Rio 2016 Olympics: France agonises over Team GB glory
The French are perfectly happy with their Rio Olympics tally. The haul of 42 medals, including 10 golds, was a post-war record, and their seventh overall placing was the same as at London 2012.
That is the official line.
In fact, there is an unacknowledged undercurrent of grumbling. It is a reaction born of envy, self-doubt - and historic rivalry with the island neighbour to the north.
For the French, doing satisfactorily at the Olympics is all very well. But being so roundly beaten by the Brits - that is another matter entirely.
As is often repeated, the two countries are broadly of the same size and wealth. They have sports budgets that are not dissimilar. In theory, they should do roughly as well as each other in the Games - and in the past they did.
But this year, the French looked on with a mix of admiration and brooding as Team GB leapt into a different league.
British progress over the last five Olympics - from 37th to 2nd - has been constant and spectacular. The French, meanwhile, have been merely treading water.
A whiff of the irritation felt in France comes in an article in Le Monde newspaper (in French), provocatively titled "How the British bought their medals".
The headline perfectly encapsulates a perennial French beef against the Brits: that their world is built around commercialism and a deeper understanding (certainly than the French have got) about the power of cash.
The article rehearses the well-known story of how the UK bounced back from its one and only gold medal at the Atlanta Olympics: with lottery money, the "No Compromise" culture at UK Sport, and the funding axe that fell on non-performers.
"Basketball, handball, volleyball, weightlifting: all discovered to their cost that the only thing that counts is results," the article reads.
"Britain's legendary fair play is a distant memory."
The piece gets dangerously close to libellous, raising allegations over drug use (in running) and mechanical tinkering (cycling) - before conceding that UK Sport's decision to focus exclusively on the Olympics (as opposed to lesser championships) has certainly borne fruit.
Other writers take a less chippy line, pondering what lessons France might learn from GB success.
There was a 4% increase in the French sports budget in 2016, to just under €500m (£429m).
By the time of London 2012, UK Sport's spending on elite sports alone had risen to £264m, and last November the government gave UK Sport a 29% funding increase.
One problem is that the French could never do what the UK has done - and ruthlessly focus funding only where there is a chance of medals.
France abhors that kind of Darwinian weeding-out of the weakest. "We prefer the richness of the sports-for-all approach," according to Sports Minister Thierry Braillard.

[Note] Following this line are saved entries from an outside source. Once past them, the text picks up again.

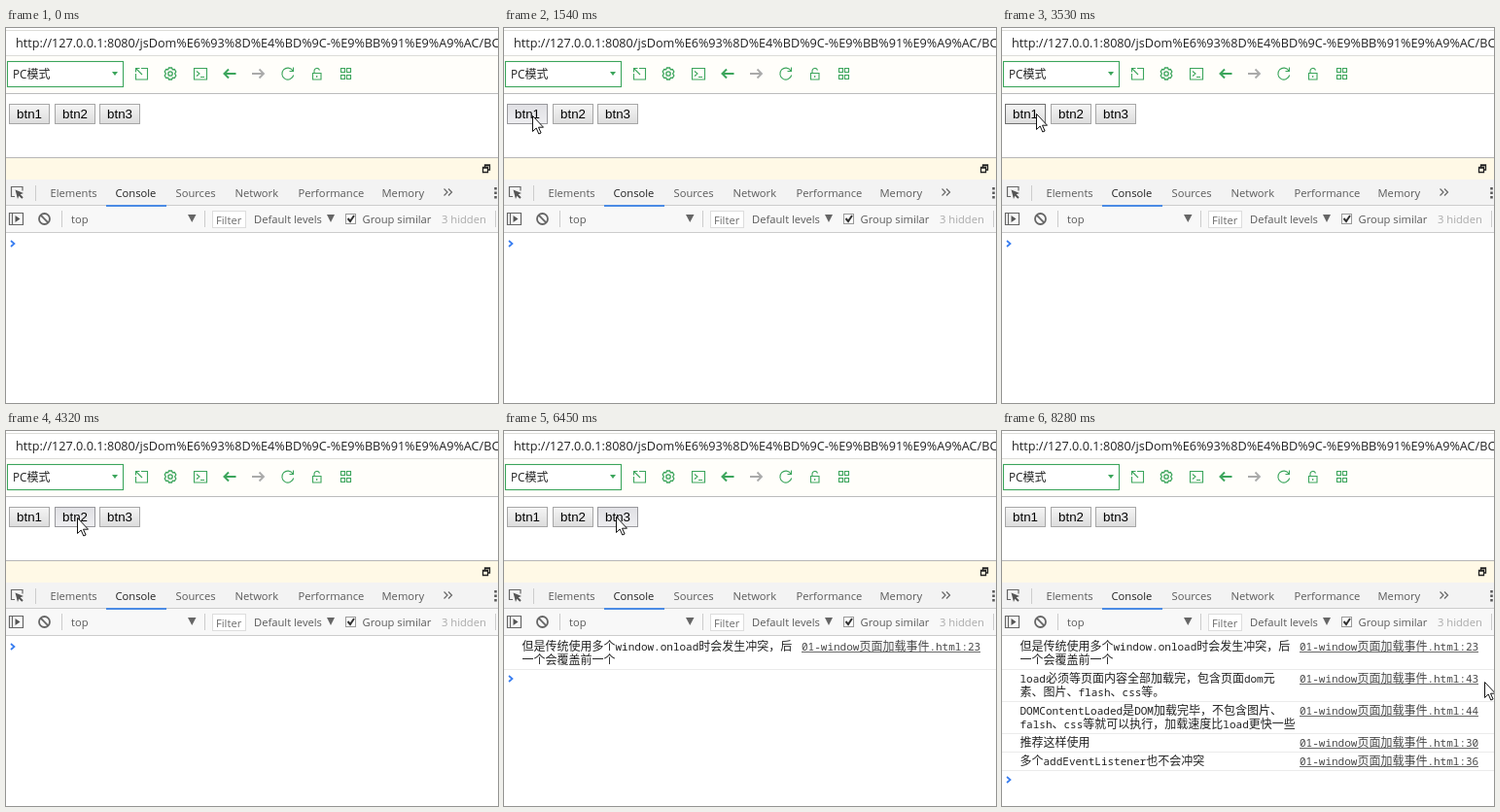
Animation, 506 px wide and 386 px high, one loop 9.1 s. Source, as an HTML page:

```html
<!DOCTYPE html>
<html lang="zh-CN">
<head>
<meta charset="utf-8">
<title>window load events</title>
<style>
  html, body { margin: 0; width: 100%; height: 100%; overflow: hidden; background: #fff; }
  svg { display: block; width: 506px; height: 386px; }
  .ui { font: 11.2px "Open Sans", "Noto Sans", sans-serif; fill: #5a5a5a; }
  .cjk { font: 12px "Noto Sans CJK SC", "Noto Sans CJK", sans-serif; fill: #222; }
  .mono { font: 11px "Noto Sans Mono", "DejaVu Sans Mono", monospace; }
  .link { fill: #484848; }
  .btn { font: 13.33px "Liberation Sans", Arial, sans-serif; text-anchor: middle; fill: #000; }
  .green { fill: none; stroke: #3ca55c; stroke-width: 1.1; }
  .grey { fill: none; stroke: #666; stroke-width: 1.2; }

  .timed { animation: 9100ms step-end infinite; opacity: 0; }
  #hover1 { animation-name: hover1; }
  #press1 { animation-name: press1; }
  #hover2 { animation-name: hover2; }
  #press2 { animation-name: press2; }
  #hover3 { animation-name: hover3; }
  #press3 { animation-name: press3; }
  #first { animation-name: first; }
  #rest { animation-name: rest; }
  #prompt { animation: prompt 9100ms step-end infinite; }
  #cursor { animation: cursor 9100ms step-end infinite; }

  @keyframes hover1 { 0% { opacity: 0 } 7.4% { opacity: 1 } 39.6% { opacity: 0 } }
  @keyframes press1 { 0% { opacity: 0 } 16.044% { opacity: 1 } 30.989% { opacity: 0 } }
  @keyframes hover2 { 0% { opacity: 0 } 39.7% { opacity: 1 } 59.4% { opacity: 0 } }
  @keyframes press2 { 0% { opacity: 0 } 47.473% { opacity: 1 } 56.813% { opacity: 0 } }
  @keyframes hover3 { 0% { opacity: 0 } 59.8% { opacity: 1 } 83.25% { opacity: 0 } }
  @keyframes press3 { 0% { opacity: 0 } 69.011% { opacity: 1 } 82.857% { opacity: 0 } }
  @keyframes first { 0% { opacity: 0 } 56.813% { opacity: 1 } }
  @keyframes rest { 0% { opacity: 0 } 82.857% { opacity: 1 } }
  @keyframes prompt {
    0% { transform: translateY(0) }
    56.813% { transform: translateY(33px) }
    82.857% { transform: translateY(137px) }
  }
  @keyframes cursor {
    0% { opacity: 0; transform: translate(480px, 378px) }
    .769% { opacity: 1; transform: translate(480px, 378px); animation-timing-function: steps(2) }
    1.703% { opacity: 1; transform: translate(460px, 338px); animation-timing-function: steps(2) }
    2.637% { opacity: 1; transform: translate(427px, 268px); animation-timing-function: steps(2) }
    3.571% { opacity: 1; transform: translate(380px, 215px); animation-timing-function: steps(2) }
    4.505% { opacity: 1; transform: translate(250px, 112px); animation-timing-function: steps(4) }
    6.374% { opacity: 1; transform: translate(80px, 108px); animation-timing-function: steps(4) }
    8.242% { opacity: 1; transform: translate(28px, 89px) }
    35.604% { opacity: 1; transform: translate(28px, 89px); animation-timing-function: steps(3) }
    37.033% { opacity: 1; transform: translate(33px, 87px) }
    38.791% { opacity: 1; transform: translate(34px, 87px); animation-timing-function: steps(4) }
    40.659% { opacity: 1; transform: translate(72px, 88px) }
    58.022% { opacity: 1; transform: translate(72px, 88px); animation-timing-function: steps(5) }
    60.33% { opacity: 1; transform: translate(114px, 87px) }
    82.857% { opacity: 1; transform: translate(114px, 87px); animation-timing-function: steps(5) }
    84.945% { opacity: 1; transform: translate(325px, 111px); animation-timing-function: steps(5) }
    87.143% { opacity: 1; transform: translate(420px, 165px); animation-timing-function: steps(9) }
    90.989%, 100% { opacity: 1; transform: translate(495px, 257px) }
  }
</style>
</head>
<body>
<svg viewBox="0 0 506 386">
  <defs>
    <linearGradient id="up" x2="0" y2="1"><stop stop-color="#f5f5f5"/><stop offset="1" stop-color="#dcdcdc"/></linearGradient>
    <linearGradient id="down" x2="0" y2="1"><stop stop-color="#e0e0e4"/><stop offset="1" stop-color="#ededf0"/></linearGradient>
  </defs>
  <rect width="506" height="386" fill="#fff"/>

  <!-- address bar -->
  <path d="M0 2.5H506M0 28.5H506" stroke="#dcdcd8"/>
  <text class="ui" x="10" y="20" style="font-size:12.65px;fill:#222">http://127.0.0.1:8080/jsDom%E6%93%8D%E4%BD%9C-%E9%BB%91%E9%A9%AC/BC</text>

  <!-- browser toolbar -->
  <rect y="29" width="506" height="38" fill="#fffefa"/>
  <path d="M0 67.5H506" stroke="#bcbcbc"/>
  <rect class="green" x="1.5" y="34.5" width="119" height="26" style="fill:#fff"/>
  <text class="cjk" x="7" y="52"><tspan class="ui" style="font-size:11.8px;fill:#222">PC</tspan>模式</text>
  <path d="M109 45h6l-3 4z" fill="#3ca55c"/>
  <g class="green">
    <path d="M139 41.5h6.5v11.5h-12v-6M133.500 45.5v-4h4M134 42l6 6"/>
    <path d="M167.500 41h3l.8 1.800 2-.3 1.500 2.500-1.200 2 1.200 2-1.500 2.500-2-.3-.8 1.800h-3l-.8-1.800-2 .3-1.500-2.500 1.200-2-1.200-2 1.500-2.500 2 .3z" stroke-width="1.300"/>
    <circle cx="169" cy="47" r="2.200" stroke-width="1.300"/>
    <path d="M193.500 41.500h13v11.500h-13zM196 44.500l3 2.500-3 2.500M200 50.500h4"/>
    <path d="M225 47h11.500M229 42.500l-4.500 4.500 4.500 4.500" stroke-width="2"/>
    <path d="M253 47h11.500M260.500 42.500l4.500 4.500-4.500 4.500" stroke="#aaa" stroke-width="1.800"/>
    <path d="M295 44a6 6 0 1 0 .7 4.500M295.500 40.500v4h-4"/>
    <path d="M315.500 46.500h8.500v6.500h-8.500zM317 46.500v-2.500a2.800 2.800 0 0 1 5.500-.5M319.700 49v2"/>
    <path d="M344.500 41.500h4v4h-4zM350.500 41.500h4v4h-4zM344.500 48.500h4v4h-4zM350.500 48.500h4v4h-4z"/>
  </g>

  <!-- page -->
  <g id="buttons"></g>
  <path d="M0 133.500H506" stroke="#b6b6b6"/>

  <!-- devtools -->
  <rect y="134" width="506" height="22" fill="#fff9e6"/>
  <path d="M492.500 143v-2h5v5h-2M490.500 143.500h5v5h-5zM490 144h6M492 141.500h6" fill="none" stroke="#222" stroke-width="1.300"/>
  <rect y="156" width="506" height="27" fill="#f3f3f3"/>
  <rect y="183" width="506" height="27" fill="#f8f8f8"/>
  <path d="M0 182.500H506M0 210.500H506" stroke="#ccc"/>
  <rect x="103" y="182" width="62" height="2" fill="#4b8be4"/>
  <path class="grey" d="M9 173.500H5.500v-10h11.500v4"/>
  <path d="M9.500 166.500l8.500 3.500-3.300 1.300 3 3-1.400 1.400-3-3-1.300 3.300z" fill="#555"/>
  <path d="M30.500 162v16" stroke="#ccc"/>
  <g class="ui" id="tabs"></g>
  <path class="grey" d="M450.500 165.500l3.500 3.500-3.500 3.500M455 165.500l3.500 3.500-3.500 3.500" stroke-width="1.500"/>
  <path d="M503.500 164v2.500M503.500 168.500v2.500M503.500 173v2.500" stroke="#555" stroke-width="2.500"/>

  <path class="grey" d="M3.500 190.500h14v12h-14zM6.500 190.500v12"/>
  <path d="M9.500 193l5 3.500-5 3.500z" fill="#555"/>
  <circle class="grey" cx="39.500" cy="196.500" r="5.500" style="stroke-width:1.800"/>
  <path class="grey" d="M35.700 192.700l7.600 7.600" style="stroke-width:1.800"/>
  <path d="M57.500 188v17M204.500 188v17M503.500 188v17" stroke="#ccc"/>
  <path d="M187 192h8.500l-4.250 8zM330 192h8l-4 8z" fill="#666"/>
  <rect x="212.500" y="188.500" width="34" height="17" fill="#fff" stroke="#ddd"/>
  <rect x="349.500" y="191.500" width="10" height="10" fill="#fff" stroke="#999"/>
  <path d="M351.500 196l2.500 3 4-6" fill="none" stroke="#333" stroke-width="2"/>
  <g class="ui" id="filters"></g>

  <!-- console -->
  <g id="first" class="timed"></g>
  <g id="rest" class="timed"></g>
  <path id="prompt" d="M5 219l3.500 3-3.500 3" fill="none" stroke="#367cf1" stroke-width="1.700"/>

  <path id="cursor" d="M1.500 1.500v16l3.700-3.500 2.600 6 2.300-1-2.600-5.800h5z" fill="#fff" stroke="#111"/>
</svg>
<script>
  const byId = id => document.getElementById(id);

  const label = ([x, text, fill = '#5a5a5a'], y) => `<text x="${x}" y="${y}" style="fill:${fill}">${text}</text>`;
  byId('tabs').innerHTML = [
    [45.5, 'Elements'], [112.5, 'Console', '#222'], [174.5, 'Sources'],
    [235.5, 'Network'], [300.5, 'Performance'], [386.5, 'Memory'],
  ].map(item => label(item, 174)).join('');
  byId('filters').innerHTML = [
    [67, 'top'], [255, 'Default levels'], [366.5, 'Group similar'], [448, '3 hidden', '#aaa'],
  ].map(item => label(item, 201)).join('') + label([216, 'Filter', '#6c6c6c'], 202);

  const box = (x, fill, stroke, attrs = '') =>
    `<rect x="${x + .5}" y="78.5" width="41" height="20" fill="url(#${fill})" stroke="${stroke}" ${attrs}/>`;
  byId('buttons').innerHTML = [3, 50, 96].map((x, i) => {
    const n = i + 1;
    return box(x, 'up', '#a6a6a6')
      + box(x, 'up', '#707070', `id="hover${n}" class="timed"`)
      + box(x, 'down', '#98989c', `id="press${n}" class="timed"`)
      + `<text class="btn" x="${x + 21}" y="93">btn${n}</text>`;
  }).join('');

  // Latin runs are set in the monospace face, the rest in the CJK face.
  const mixed = text => text.replace(/[\x20-\x7e]+/g, run => `<tspan class="mono">${run}</tspan>`);
  const message = (y, lines) =>
    lines.map((text, i) => `<text class="cjk" x="18.5" y="${y + i * 14}">${mixed(text)}</text>`).join('')
    + `<path d="M0 ${y + lines.length * 14 - 8.5}H506" stroke="#ebebeb"/>`;
  const link = (y, row) =>
    `<text class="cjk link" x="306" y="${y}">${mixed('01-window页面加载事件.html:' + row)}</text>`
    + `<path d="M306 ${y + 1.5}h184" stroke="#666"/>`;
  const entry = (y, row, ...lines) => message(y, lines) + link(y, row);

  byId('first').innerHTML = entry(226, 23, '但是传统使用多个window.onload时会发生冲突，后', '一个会覆盖前一个');
  byId('rest').innerHTML =
    entry(259, 43, 'load必须等页面内容全部加载完，包含页面dom元', '素、图片、flash、css等。')
    + entry(292, 44, 'DOMContentLoaded是DOM加载完毕，不包含图片、', 'falsh、css等就可以执行，加载速度比load更快一些')
    + entry(325, 30, '推荐这样使用')
    + entry(344, 36, '多个addEventListener也不会冲突');
</script>
</body>
</html>
```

It means the French National Olympic and Sports Committee (CNOSF) will continue to fund some 90 separate federations - as opposed to the 20 selected by Sports UK.
But other UK ideas may well be considered at a special roundtable on sports, called by the minister for October. The French want a turnaround ahead of the 2024 Games, which they hope to get for Paris.

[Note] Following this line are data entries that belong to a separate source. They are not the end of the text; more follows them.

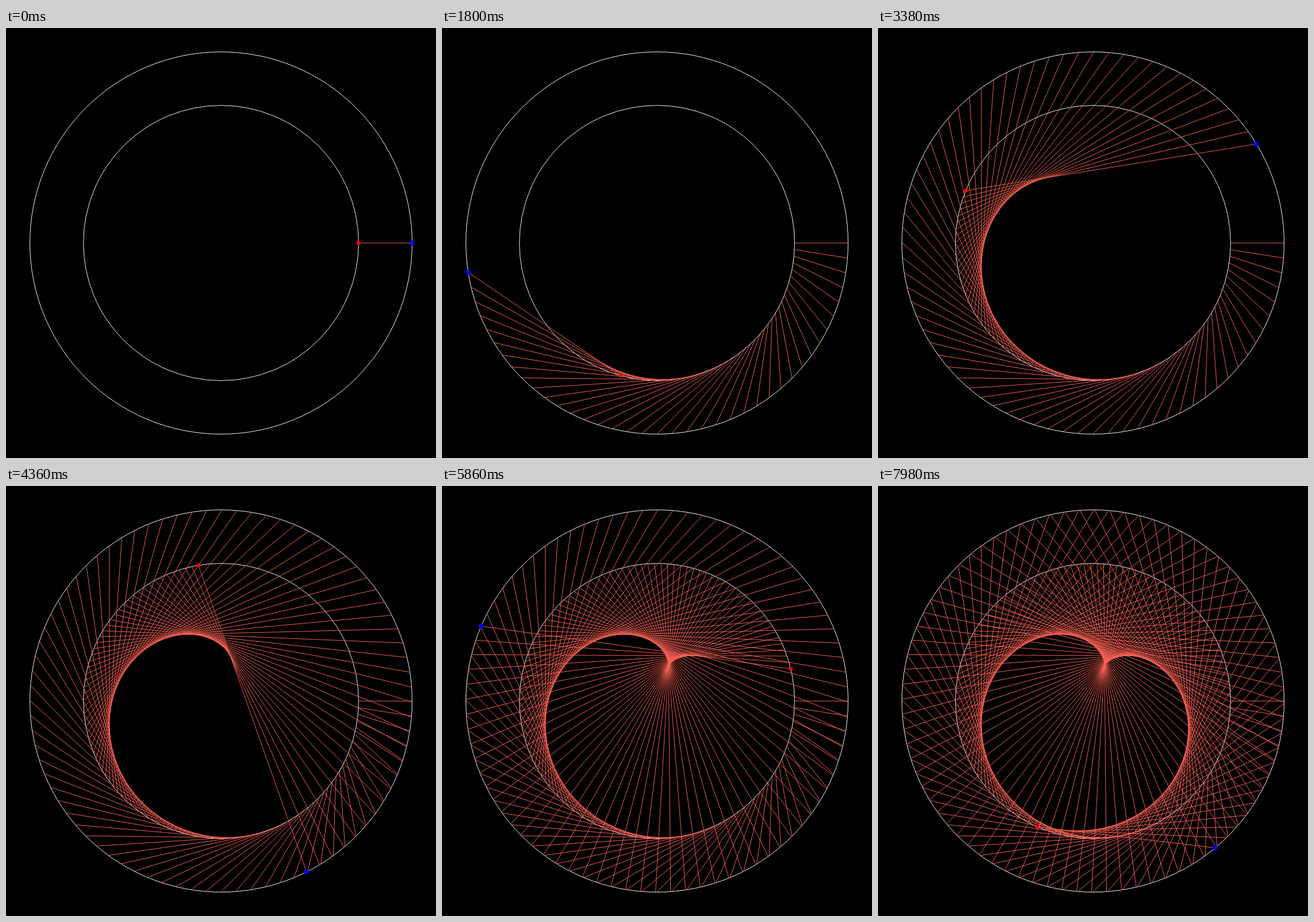
These frames come from a looping animation (748 by 748 pixels, 8 s). An HTML page:

```html
<!DOCTYPE html>
<html lang="en">
<head>
<meta charset="utf-8">
<title>Orbit chords</title>
<style>
  html, body { margin: 0; width: 100%; height: 100%; overflow: hidden; background: #000; }
  svg { display: block; width: 100%; height: 100%; }
  .orbit { fill: none; stroke: #fff; stroke-width: 0.95; }
  .chord { stroke: #fc6255; stroke-width: 0.95; }
</style>
</head>
<body>
<svg viewBox="0 0 748 748">
  <rect width="748" height="748" fill="#000"/>
  <g id="orbits"></g>
  <g id="chords"></g>
  <circle id="inner" r="3.4" fill="#f00"/>
  <circle id="outer" r="4.3" fill="#00f"/>
</svg>
<script>
const LOOP = 8000, STEPS = 172, CENTER = 374;
const TURN = 2 * Math.PI / 1039;
const INNER = { radius: 239.36, step: 8 * TURN };
const OUTER = { radius: 332.45, step: 13 * TURN };

const byId = id => document.getElementById(id);

function add(parent, tag, attrs) {
  const el = document.createElementNS('http://www.w3.org/2000/svg', tag);
  for (const name in attrs) el.setAttribute(name, attrs[name]);
  return parent.appendChild(el);
}

function place(body, k) {
  const angle = body.step * k;
  return [CENTER + body.radius * Math.cos(angle), CENTER + body.radius * Math.sin(angle)];
}

function moveTo(dot, [x, y]) {
  dot.setAttribute('cx', x);
  dot.setAttribute('cy', y);
}

// Steps come in threes, lasting 20, 100 and 20 ms.
function stepAt(t) {
  const rest = t % 140;
  return Math.floor(t / 140) * 3 + (rest >= 20) + (rest >= 120);
}

for (const { radius } of [INNER, OUTER])
  add(byId('orbits'), 'circle', { class: 'orbit', cx: CENTER, cy: CENTER, r: radius });

const chords = Array.from({ length: STEPS }, (_, k) => {
  const [x1, y1] = place(INNER, k), [x2, y2] = place(OUTER, k);
  return add(byId('chords'), 'line', { class: 'chord', x1, y1, x2, y2 });
});
const innerDot = byId('inner'), outerDot = byId('outer');

function draw(t) {
  const k = stepAt(t);
  chords.forEach((line, i) => line.setAttribute('visibility', i <= k ? 'visible' : 'hidden'));
  moveTo(innerDot, place(INNER, k));
  moveTo(outerDot, place(OUTER, k));
}

const start = performance.now();
function tick() {
  draw((performance.now() - start) % LOOP);
  requestAnimationFrame(tick);
}
tick();
</script>
</body>
</html>
```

TV reports before Rio showed how many French sportsmen and -women were living close to the breadline. They receive no money from the official federations, which pay sometimes scandalously high salaries to their own officials.
UK-style sponsorships, which allow athletes a living wage so they can focus on training, will be one possibility.

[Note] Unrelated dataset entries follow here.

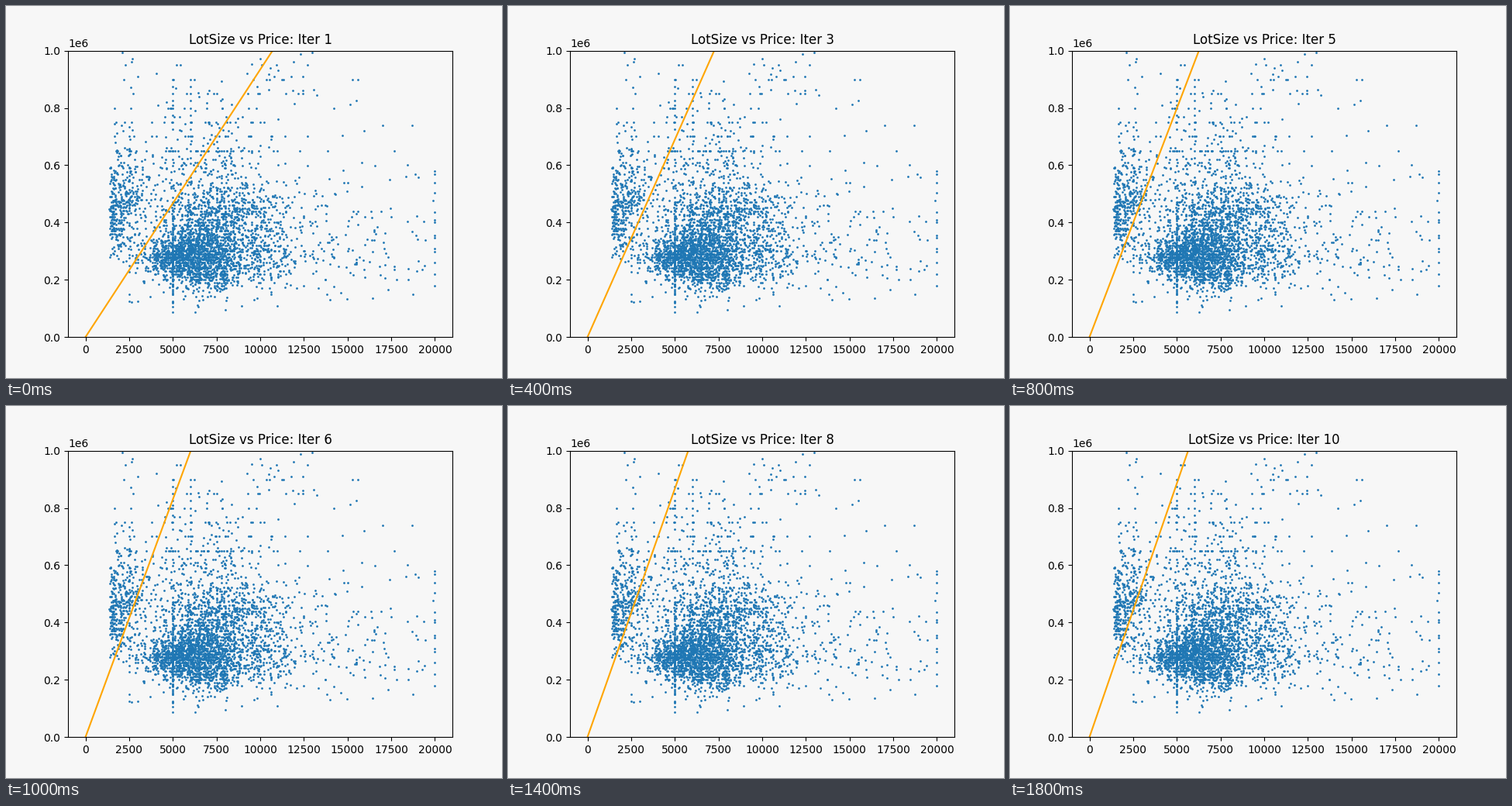
A matplotlib script that plays this animation: 640 by 480 pixels, repeating every 2.4 s.

```python
import numpy as np
import matplotlib.pyplot as plt
from matplotlib.animation import FuncAnimation

BG = "#f7f7f7"
STEPS = 10
FRAMES = 12          # the last step is held for three ticks
MAX_LOT = 20000

rng = np.random.default_rng(7)


def lognormal(median, sigma, n):
    return median * np.exp(rng.normal(0, sigma, n))


def above(low, mean, n):
    return low + rng.exponential(mean, n)


def snap(values, step, share):
    """Round a share of the values to a multiple of step."""
    chosen = rng.random(len(values)) < share
    return np.where(chosen, np.round(values / step) * step, values)


def scattered_sales():
    """Lot sizes and prices (in thousands) of all freely placed sales."""
    groups = [
        # dense core
        (rng.normal(5350, 750, 450), rng.normal(292, 38, 450)),
        (rng.normal(6850, 1050, 1250), lognormal(295, .28, 1250)),
        # larger lots and the tail to the right
        (rng.normal(8300, 1350, 480), lognormal(345, .3, 480)),
        (above(9500, 2500, 300), lognormal(320, .3, 300)),
        (rng.uniform(13000, 19900, 70), lognormal(330, .35, 70)),
        # higher prices above the core
        (rng.normal(7600, 1900, 270), above(420, 85, 270)),
        (rng.uniform(4500, 9500, 110), above(600, 150, 110)),
        (above(9000, 2600, 55), rng.uniform(600, 1000, 55)),
        # small expensive lots
        (1330 + rng.gamma(1.7, 420, 230), lognormal(420, .2, 230)),
        (1400 + rng.gamma(2, 600, 170), above(450, 150, 170)),
        # bridge between small lots and the core
        (rng.triangular(2300, 4600, 4900, 120), rng.normal(275, 35, 120)),
        (rng.uniform(2500, 5200, 70), rng.uniform(300, 600, 70)),
        # cheap outliers
        (rng.uniform(2500, 17000, 14), rng.uniform(84, 160, 14)),
    ]
    lot, price = (np.concatenate(part) for part in zip(*groups))
    lot = snap(lot, 500, .07)
    price = snap(price, 10, .3)
    price = np.where(price > 620, snap(price, 50, .4), price)

    keep = (lot > 1330) & (lot < MAX_LOT) & (price > 84) & (price < 1000)
    keep &= (lot > 2300) | (price > 235)
    return lot[keep], price[keep]


def common_lot_sales():
    """Sales that share one of the most common lot sizes."""
    columns = {
        2500: rng.uniform(110, 750, 18),
        5000: np.append(lognormal(290, .42, 85), np.arange(725, 925, 25)),
        6000: np.arange(625, 925, 25),
        MAX_LOT: lognormal(370, .32, 14),
    }
    lot = np.repeat(list(columns), [len(c) for c in columns.values()])
    return lot, np.concatenate(list(columns.values()))


def slope(step):
    """Gradient descent closes 30 % of the remaining gap at each step."""
    return 180.6 - 87.2 * 0.7 ** step


fig, ax = plt.subplots(figsize=(6.4, 4.8), dpi=100, facecolor=BG)
ax.set_facecolor(BG)
lot, price = np.hstack([scattered_sales(), common_lot_sales()])
ax.scatter(lot, price * 1000, s=1, color="tab:blue")
line, = ax.plot([], [], color="orange", lw=1.5)
ax.set_xlim(-1000, 21000)
ax.set_ylim(0, 1e6)
title = ax.set_title("")


def draw(i):
    step = min(i, STEPS - 1)
    line.set_data([0, MAX_LOT], [0, MAX_LOT * slope(step)])
    title.set_text(f"LotSize vs Price: Iter {step + 1}")
    return line, title


anim = FuncAnimation(fig, draw, frames=FRAMES, interval=200, repeat=True,
                     repeat_delay=0)
plt.show()
```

Another will be stricter financial control of the federations, some of which are seen as dangerously powerful and autonomous.
A third idea is advice that could be offered to France as a whole: stop thinking that the way you do things is necessarily the best.
As one commentator below the Le Monde article put it: "The British know how to change their behaviour in order to win. But then because they succeed, we find it suspect? We have become a nation of moaning minnies."
Another Anglophile had this wistful explanation for the UK's success: "Pragmatism; more pragmatism; and again... pragmatism." By implication - it is time France had some.